(Task requirements)
Scan the entries below for the string "href" and copy every line where it turns up.

[The data — start]

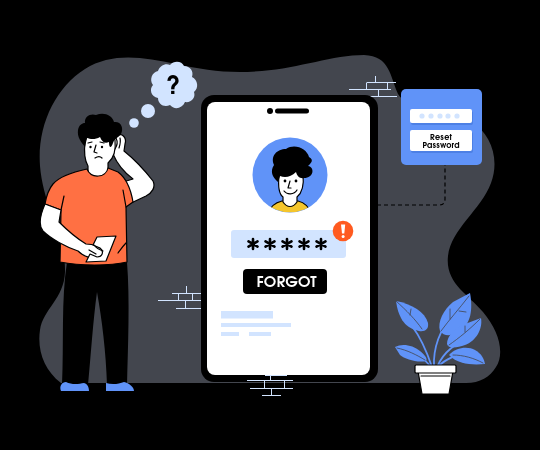
<!DOCTYPE html>
<html lang="en">
<head>
<meta charset="utf-8">
<title>Forgot password illustration</title>
<style>
:root {
  --ink: #000;
  --paper: #fff;
  --backdrop: #43464e;
  --blue: #6093f8;
  --blue-deep: #4478e0;
  --blue-pale: #d2e4ff;
  --orange: #ff7043;
  --alert: #ff5a1f;
  --yellow: #f5c62c;
}
html, body { margin: 0; background: var(--ink); overflow: hidden; }
svg { display: block; width: 540px; height: 450px; }
text { font-family: "TeX Gyre Adventor", "Lato", sans-serif; font-weight: 700; text-anchor: middle; }
.backdrop { fill: var(--backdrop); }
.ink { fill: var(--ink); }
.paper { fill: var(--paper); }
.blue { fill: var(--blue); }
.pale { fill: var(--blue-pale); }
.yellow { fill: var(--yellow); }
.alert { fill: var(--alert); }
.shirt { fill: var(--orange); }
.outlined { stroke: var(--ink); stroke-width: 1.2; stroke-linejoin: round; stroke-linecap: round; }
.line { fill: none; stroke: var(--ink); stroke-width: 1.2; stroke-linecap: round; stroke-linejoin: round; }
.bricks { fill: none; stroke: var(--blue-pale); stroke-width: 1; }
.vein { fill: none; stroke: var(--backdrop); stroke-width: .8; stroke-linecap: round; }
.stem { fill: none; stroke: var(--blue); stroke-width: 1.8; stroke-linecap: round; }
.dashed { fill: none; stroke: var(--ink); stroke-width: 1.2; stroke-dasharray: 4 3; }
.asterisk { fill: none; stroke: var(--ink); stroke-width: 2.6; stroke-linecap: round; }
.shade { fill: #2a5cc0; opacity: .35; }
</style>
</head>
<body>
<svg viewBox="0 0 540 450" role="img" aria-label="A puzzled man beside a phone showing a forgotten password screen">
  <defs>
    <path id="asterisk" class="asterisk" d="M0 -5V5M-4.5 -2.7L4.5 2.7M-4.5 2.7L4.5 -2.7"/>
    <clipPath id="avatar-clip"><circle cx="290" cy="175" r="37.3"/></clipPath>
  </defs>

  <rect class="ink" width="540" height="450"/>
  <path class="backdrop" d="M61 383C44 370 37 350 40 330C43 309 64 299 65 272C66 240 43 205 40 166C37 126 55 88 85 69C112 52 143 57 176 64C205 70 228 74 262 71C300 68 333 55 364 55C390 56 390 76 398 94C408 111 446 106 471 121C491 134 500 159 491 183C481 210 451 229 448 256C445 283 468 294 483 312C499 331 505 353 496 367C490 377 480 383 466 383Z"/>

  <g id="brick-marks" class="bricks">
    <path d="M367 82.5H396M349 89.5H391M364 96.5H397M375.500 76V82.500M387.500 82.500V89.500M366.500 82.500V89.500M378.500 89.500V96.500"/>
    <path d="M172 293.500H201M158 300.500H205M176 308.500H201M186.500 286V293.500M178.500 293.500V300.500M192.500 293.500V300.500M185.500 300.500V308.500"/>
  </g>

  <g id="thought-bubble">
    <path class="pale" d="M158 71C160 65 166 63 170 65C174 60 182 61 184 66C190 66 194 71 192 77C198 80 199 88 194 92C196 98 191 103 185 102C182 109 174 110 170 105C164 108 158 104 158 98C151 97 149 89 153 85C149 80 152 72 158 71Z"/>
    <circle class="pale" cx="148" cy="111" r="7"/>
    <circle class="pale" cx="134" cy="123" r="4.800"/>
    <text class="ink" x="173.500" y="94" font-size="25">?</text>
  </g>

  <g id="man">
    <g id="legs">
      <path class="ink" d="M67 262H127C130 300 128 346 127 385H107C106 352 102 320 97 292C93 321 91 354 88 385H62C64 342 61 300 67 262Z"/>
      <path class="blue" d="M61 391C59 386 62 382 66 382C72 385 79 384 84 383C88 384 89 388 89 391Z"/>
      <path class="blue" d="M106 391V383C112 385 119 384 124 382C129 383 134 387 134 391Z"/>
    </g>
    <g id="raised-arm">
      <path class="paper outlined" d="M113 154C110 147 112 140 117 136C122 132 127 138 125 144L124 151C134 159 146 172 153 181C156 187 152 193 146 196L129 204L123 182L133 179C125 173 118 166 113 154Z"/>
      <path class="line" d="M116 138C118 142 117 146 115 149M120 138C121 142 120 145 119 148"/>
    </g>
    <path class="paper outlined" d="M85 142C84 151 85 161 88 166L88 173C94 179 103 179 108 174V163C114 158 116 149 115 140L110 132H88Z"/>
    <path class="shirt outlined" d="M87 169C73 172 60 176 53 184C48 190 46 198 45 204L61 210L60 262C80 266 110 266 127 262L126 207L133 202C131 190 126 178 118 172L108 168C106 178 91 179 87 169Z"/>
    <path class="line" d="M126 207L123 190M61 210L64 196M118 253C121 249 123 246 126 243"/>
    <path class="ink" d="M85 147C81 142 77 137 78 130C79 125 82 123 85 123C84 116 91 113 96 115C104 112 112 115 114 122C121 121 124 128 121 134C118 138 115 138 113 143C111 149 109 148 109 142C105 144 102 142 100 137C95 140 90 139 87 138Z"/>
    <g id="man-face">
      <circle class="ink" cx="90.500" cy="147" r="1.200"/>
      <circle class="ink" cx="102" cy="147" r="1.200"/>
      <path class="line" d="M88 143L92 142M100 142L104 143M96 145L94 152L97 153M95 158C98 156 100 156 102 158"/>
    </g>
    <g id="holding-arm">
      <path class="paper outlined" d="M45 204L61 210L59 222C66 229 76 238 86 244C94 244 100 247 103 251C105 256 101 259 95 258C88 258 82 255 78 251C66 247 51 239 43 231C38 225 41 213 45 204Z"/>
      <path class="paper outlined" d="M97 237L116 236L106 261L86 262L90 254L97 257C103 257 104 251 100 248L93 245Z"/>
      <path class="line" d="M94 245C97 249 100 250 103 251M89 250L96 254"/>
    </g>
  </g>

  <g id="reset-card">
    <path class="dashed" d="M377 205H439Q445 205 445 199V165"/>
    <rect class="blue" x="401" y="89" width="81" height="76" rx="5"/>
    <rect class="shade" x="411" y="111" width="62" height="14" rx="2"/>
    <rect class="paper" x="410" y="109" width="62" height="14" rx="2"/>
    <g class="pale">
      <circle cx="422" cy="116" r="2.600"/><circle cx="431" cy="116" r="2.600"/><circle cx="440" cy="116" r="2.600"/><circle cx="448" cy="116" r="2.600"/><circle cx="457" cy="116" r="2.600"/>
    </g>
    <rect class="shade" x="411" y="132" width="62" height="21" rx="2"/>
    <rect class="paper" x="410" y="130" width="62" height="21" rx="2"/>
    <text class="ink" font-size="8"><tspan x="441" y="140" textLength="22">Reset</tspan><tspan x="441" y="148" textLength="37">Password</tspan></text>
  </g>

  <g id="phone">
    <rect class="ink" x="201" y="95" width="177" height="287" rx="13"/>
    <rect class="paper" x="207" y="102" width="163" height="273" rx="8"/>
    <circle class="ink" cx="270" cy="111" r="3"/>
    <rect class="ink" x="275" y="108.500" width="34" height="5" rx="2.500"/>

    <g id="avatar">
      <circle class="blue" cx="290" cy="175" r="37.500"/>
      <g clip-path="url(#avatar-clip)">
        <path class="yellow outlined" d="M268 216C269 207 274 203 282 201H298C306 203 310 208 311 216Z"/>
        <path class="paper outlined" d="M279 176C278 186 279 194 283 197V202C287 208 293 208 297 202V197C302 193 304 184 303 174L296 168Z"/>
        <path class="ink" d="M278 182C272 177 270 171 274 165C270 156 277 149 286 149C295 143 307 149 309 157C315 160 310 164 308 166C315 167 314 178 304 178C300 179 297 176 296 172C291 177 285 178 280 176Z"/>
        <circle class="ink" cx="285" cy="181" r="1.400"/>
        <circle class="ink" cx="296" cy="181" r="1.400"/>
        <path class="line" d="M290 181L288 188H291M284 191C287 195 294 195 297 190"/>
      </g>
    </g>

    <g id="password-field">
      <rect class="pale" x="231" y="230" width="115" height="28" rx="3"/>
      <use href="#asterisk" x="253" y="244"/>
      <use href="#asterisk" x="270" y="244"/>
      <use href="#asterisk" x="287" y="244"/>
      <use href="#asterisk" x="304" y="244"/>
      <use href="#asterisk" x="321" y="244"/>
      <circle class="alert" cx="343" cy="231" r="10.300"/>
      <path class="paper" d="M341 224.500H345.200L344.300 233.500H342Z"/>
      <circle class="paper" cx="343.100" cy="236.500" r="1.500"/>
    </g>

    <g id="forgot-button">
      <rect class="ink" x="243" y="269" width="84" height="25" rx="4"/>
      <text class="paper" x="286.500" y="287" font-size="15" textLength="60">FORGOT</text>
    </g>

    <g id="text-bars" class="pale">
      <rect x="221" y="311" width="52" height="7.500"/>
      <rect x="221" y="323" width="70" height="4"/>
      <rect x="221" y="332" width="18" height="4"/>
      <rect x="249" y="332" width="22" height="4"/>
    </g>
  </g>

  <path id="floor-bricks" class="bricks" d="M265 375.500H287M247 380.500H293M250 388.500H293M262 395.500H281M270.500 375.500V380.500M264.500 380.500V388.500M284.500 380.500V388.500M271.500 388.500V395.500"/>

  <g id="plant">
    <path class="stem" d="M432 367C427 352 421 338 412 326M434 367C433 345 441 328 454 313M437 367C444 351 455 344 470 338M438 367C446 358 458 354 471 353M431 367C424 358 417 354 409 352"/>
    <path class="blue" d="M396 301C412 304 425 312 428 323C429 329 425 332 419 331C403 328 398 315 396 301Z"/>
    <path class="blue" d="M470 293C473 309 471 324 460 331C453 336 444 337 440 331C437 322 444 309 453 302Z"/>
    <path class="blue" d="M481 318C483 329 476 341 465 345C457 348 448 349 447 344C447 336 455 327 465 324Z"/>
    <path class="blue" d="M449 355C456 347 468 346 475 350C482 354 484 359 485 364C474 365 458 365 449 355Z"/>
    <path class="blue" d="M395 347C402 343 413 345 420 351C425 355 428 359 426 361C417 363 405 359 400 355Z"/>
    <path class="vein" d="M396 301C407 311 415 319 422 329M469 296C459 309 449 320 441 331M480 319C469 330 459 338 449 345M453 355C463 355 474 358 483 363M397 348C407 350 417 355 425 360M450 319L450 309M459 311L466 312M465 332L465 326M410 315L411 309"/>
    <path class="paper outlined" d="M418 371H453L449 394H422Z"/>
    <rect class="paper outlined" x="415" y="365" width="41" height="8" rx="1"/>
    <path class="line" d="M421 376H450"/>
  </g>
</svg>
</body>
</html>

[The data — finish]

(Written answer)
      <use href="#asterisk" x="253" y="244"/>
      <use href="#asterisk" x="270" y="244"/>
      <use href="#asterisk" x="287" y="244"/>
      <use href="#asterisk" x="304" y="244"/>
      <use href="#asterisk" x="321" y="244"/>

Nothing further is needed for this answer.